→ **Task brief**:
Take the listing from its first line through the line that contains "50%; top: 100%;" and please retype those lines exactly, leaving out the pictures.

→ **Data provided**:
- - -

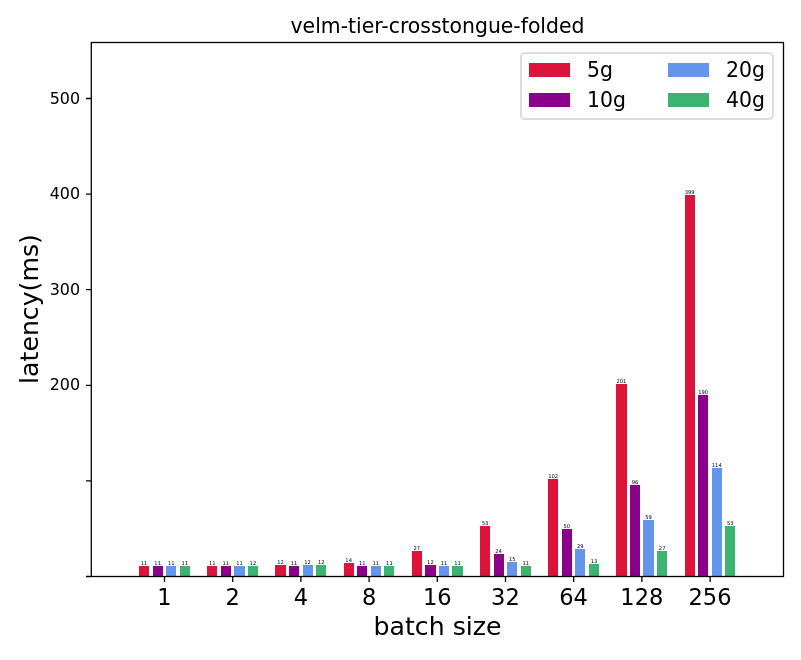
<!DOCTYPE html>
<html lang="en">
<head>
<meta charset="utf-8">
<title>Latency by batch size</title>
<style>
:root {
  --paper: #ffffff;
  --ink: #000000;
  --legend-line: #dcdcdc;
  --s5: #dc143c;
  --s10: #8b008b;
  --s20: #6495ed;
  --s40: #3cb371;
  --unit: 0.956px;
}
* { box-sizing: border-box; margin: 0; padding: 0; }
html, body { width: 801px; height: 660px; overflow: hidden; background: var(--paper); }
body { font-family: "DejaVu Sans", sans-serif; color: var(--ink); }
.chart { position: relative; width: 801px; height: 660px; overflow: hidden; }
.chart > * { position: absolute; }
.title { left: 91px; top: 13px; width: 693px; font-size: 20.4px; line-height: 26px; font-weight: 400; text-align: center; white-space: nowrap; }
.axes { left: 0; top: 0; }
.y-ticks { left: 20px; top: 98.5px; width: 60px; height: 478px; display: flex; flex-direction: column; justify-content: space-between; list-style: none; font-size: 15.9px; text-align: right; }
.y-ticks li { height: 0; line-height: 0; }
.y-label { left: 30px; top: 309px; font-size: 25.2px; line-height: 30px; white-space: nowrap; transform: translate(-50%, -50%) rotate(-90deg); }
.x-label { left: 91px; top: 612px; width: 693px; font-size: 25.2px; line-height: 30px; text-align: center; }
.groups { left: 139px; top: 43px; height: 533.5px; display: flex; gap: 17.2px; }
.group { position: relative; width: 51px; display: flex; align-items: flex-end; gap: 3.4px; }
.bar { position: relative; width: 10.2px; height: calc(var(--v) * var(--unit)); }
.bar span { position: absolute; left: 50%; bottom: 100%; transform: translateX(-50%); font-size: 5.2px; line-height: 5px; }
.bar:nth-child(1), .key-5 i { background: var(--s5); }
.bar:nth-child(2), .key-10 i { background: var(--s10); }
.bar:nth-child(3), .key-20 i { background: var(--s20); }
.bar:nth-child(4), .key-40 i { background: var(--s40); }
.group b { position: absolute; left: 50%; top: 100%; transform: translateX(-50%); margin-top: 7px; font-size: 22.5px; line-height: 26px; font-weight: 400; }
.legend { left: 520px; top: 52px; width: 254px; height: 68px; padding: 1px 0 0 7px; border: 2px solid var(--legend-line); border-radius: 5px; display: grid; grid-template-columns: 139px 1fr; grid-template-rows: 30px 30px; list-style: none; font-size: 20.4px; line-height: 30px; background: var(--paper); }
.legend li { display: flex; align-items: center; gap: 17px; }
.legend i { width: 41px; height: 14px; }
</style>
</head>
<body>
<main class="chart">
  <h1 class="title">velm-tier-crosstongue-folded</h1>

  <section class="groups" aria-label="Latency bars by batch size">
    <div class="group">
      <div class="bar" style="--v:11"><span>11</span></div><div class="bar" style="--v:11"><span>11</span></div><div class="bar" style="--v:11"><span>11</span></div><div class="bar" style="--v:11"><span>11</span></div>
      <b>1</b>
    </div>
    <div class="group">
      <div class="bar" style="--v:11"><span>11</span></div><div class="bar" style="--v:11"><span>11</span></div><div class="bar" style="--v:11"><span>11</span></div><div class="bar" style="--v:11.5"><span>12</span></div>
      <b>2</b>
    </div>
    <div class="group">
      <div class="bar" style="--v:12"><span>12</span></div><div class="bar" style="--v:11"><span>11</span></div><div class="bar" style="--v:12"><span>12</span></div><div class="bar" style="--v:12"><span>12</span></div>
      <b>4</b>
    </div>
    <div class="group">
      <div class="bar" style="--v:14"><span>14</span></div><div class="bar" style="--v:11"><span>11</span></div><div class="bar" style="--v:11"><span>11</span></div><div class="bar" style="--v:11"><span>11</span></div>
      <b>8</b>
    </div>
    <div class="group">
      <div class="bar" style="--v:27"><span>27</span></div><div class="bar" style="--v:12"><span>12</span></div><div class="bar" style="--v:11"><span>11</span></div><div class="bar" style="--v:11"><span>11</span></div>
      <b>16</b>
    </div>
    <div class="group">
      <div class="bar" style="--v:53"><span>53</span></div><div class="bar" style="--v:24"><span>24</span></div><div class="bar" style="--v:15"><span>15</span></div><div class="bar" style="--v:11"><span>11</span></div>
      <b>32</b>
    </div>
    <div class="group">
      <div class="bar" style="--v:102"><span>102</span></div><div class="bar" style="--v:50"><span>50</span></div><div class="bar" style="--v:29"><span>29</span></div><div class="bar" style="--v:13"><span>13</span></div>
      <b>64</b>
    </div>
    <div class="group">
      <div class="bar" style="--v:201"><span>201</span></div><div class="bar" style="--v:96"><span>96</span></div><div class="bar" style="--v:59"><span>59</span></div><div class="bar" style="--v:27"><span>27</span></div>
      <b>128</b>
    </div>
    <div class="group">
      <div class="bar" style="--v:399"><span>399</span></div><div class="bar" style="--v:190"><span>190</span></div><div class="bar" style="--v:114"><span>114</span></div><div class="bar" style="--v:53"><span>53</span></div>
      <b>256</b>
    </div>
  </section>

  <svg class="axes" width="801" height="660" viewBox="0 0 801 660" fill="none" stroke="#000" stroke-width="1.3" aria-hidden="true">
    <rect x="91.3" y="42.5" width="692.2" height="534"/>
    <path class="y-marks" d="M86 98.5h5M86 194.1h5M86 289.7h5M86 385.3h5M86 480.9h5M86 576.5h5"/>
    <path class="x-marks" d="M164.5 577v5M232.7 577v5M300.9 577v5M369.1 577v5M437.3 577v5M505.5 577v5M573.7 577v5M641.9 577v5M710.1 577v5"/>
  </svg>

  <ul class="y-ticks">
    <li>500</li><li>400</li><li>300</li><li>200</li><li></li><li></li>
  </ul>
  <p class="y-label">latency(ms)</p>
  <p class="x-label">batch size</p>

  <ul class="legend">
    <li class="key-5"><i></i>5g</li>
    <li class="key-20"><i></i>20g</li>
    <li class="key-10"><i></i>10g</li>
    <li class="key-40"><i></i>40g</li>
  </ul>
</main>
</body>
</html>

- - -

→ **Output of the task**:
<!DOCTYPE html>
<html lang="en">
<head>
<meta charset="utf-8">
<title>Latency by batch size</title>
<style>
:root {
  --paper: #ffffff;
  --ink: #000000;
  --legend-line: #dcdcdc;
  --s5: #dc143c;
  --s10: #8b008b;
  --s20: #6495ed;
  --s40: #3cb371;
  --unit: 0.956px;
}
* { box-sizing: border-box; margin: 0; padding: 0; }
html, body { width: 801px; height: 660px; overflow: hidden; background: var(--paper); }
body { font-family: "DejaVu Sans", sans-serif; color: var(--ink); }
.chart { position: relative; width: 801px; height: 660px; overflow: hidden; }
.chart > * { position: absolute; }
.title { left: 91px; top: 13px; width: 693px; font-size: 20.4px; line-height: 26px; font-weight: 400; text-align: center; white-space: nowrap; }
.axes { left: 0; top: 0; }
.y-ticks { left: 20px; top: 98.5px; width: 60px; height: 478px; display: flex; flex-direction: column; justify-content: space-between; list-style: none; font-size: 15.9px; text-align: right; }
.y-ticks li { height: 0; line-height: 0; }
.y-label { left: 30px; top: 309px; font-size: 25.2px; line-height: 30px; white-space: nowrap; transform: translate(-50%, -50%) rotate(-90deg); }
.x-label { left: 91px; top: 612px; width: 693px; font-size: 25.2px; line-height: 30px; text-align: center; }
.groups { left: 139px; top: 43px; height: 533.5px; display: flex; gap: 17.2px; }
.group { position: relative; width: 51px; display: flex; align-items: flex-end; gap: 3.4px; }
.bar { position: relative; width: 10.2px; height: calc(var(--v) * var(--unit)); }
.bar span { position: absolute; left: 50%; bottom: 100%; transform: translateX(-50%); font-size: 5.2px; line-height: 5px; }
.bar:nth-child(1), .key-5 i { background: var(--s5); }
.bar:nth-child(2), .key-10 i { background: var(--s10); }
.bar:nth-child(3), .key-20 i { background: var(--s20); }
.bar:nth-child(4), .key-40 i { background: var(--s40); }
.group b { position: absolute; left: 50%; top: 100%; transform: translateX(-50%); margin-top: 7px; font-size: 22.5px; line-height: 26px; font-weight: 400; }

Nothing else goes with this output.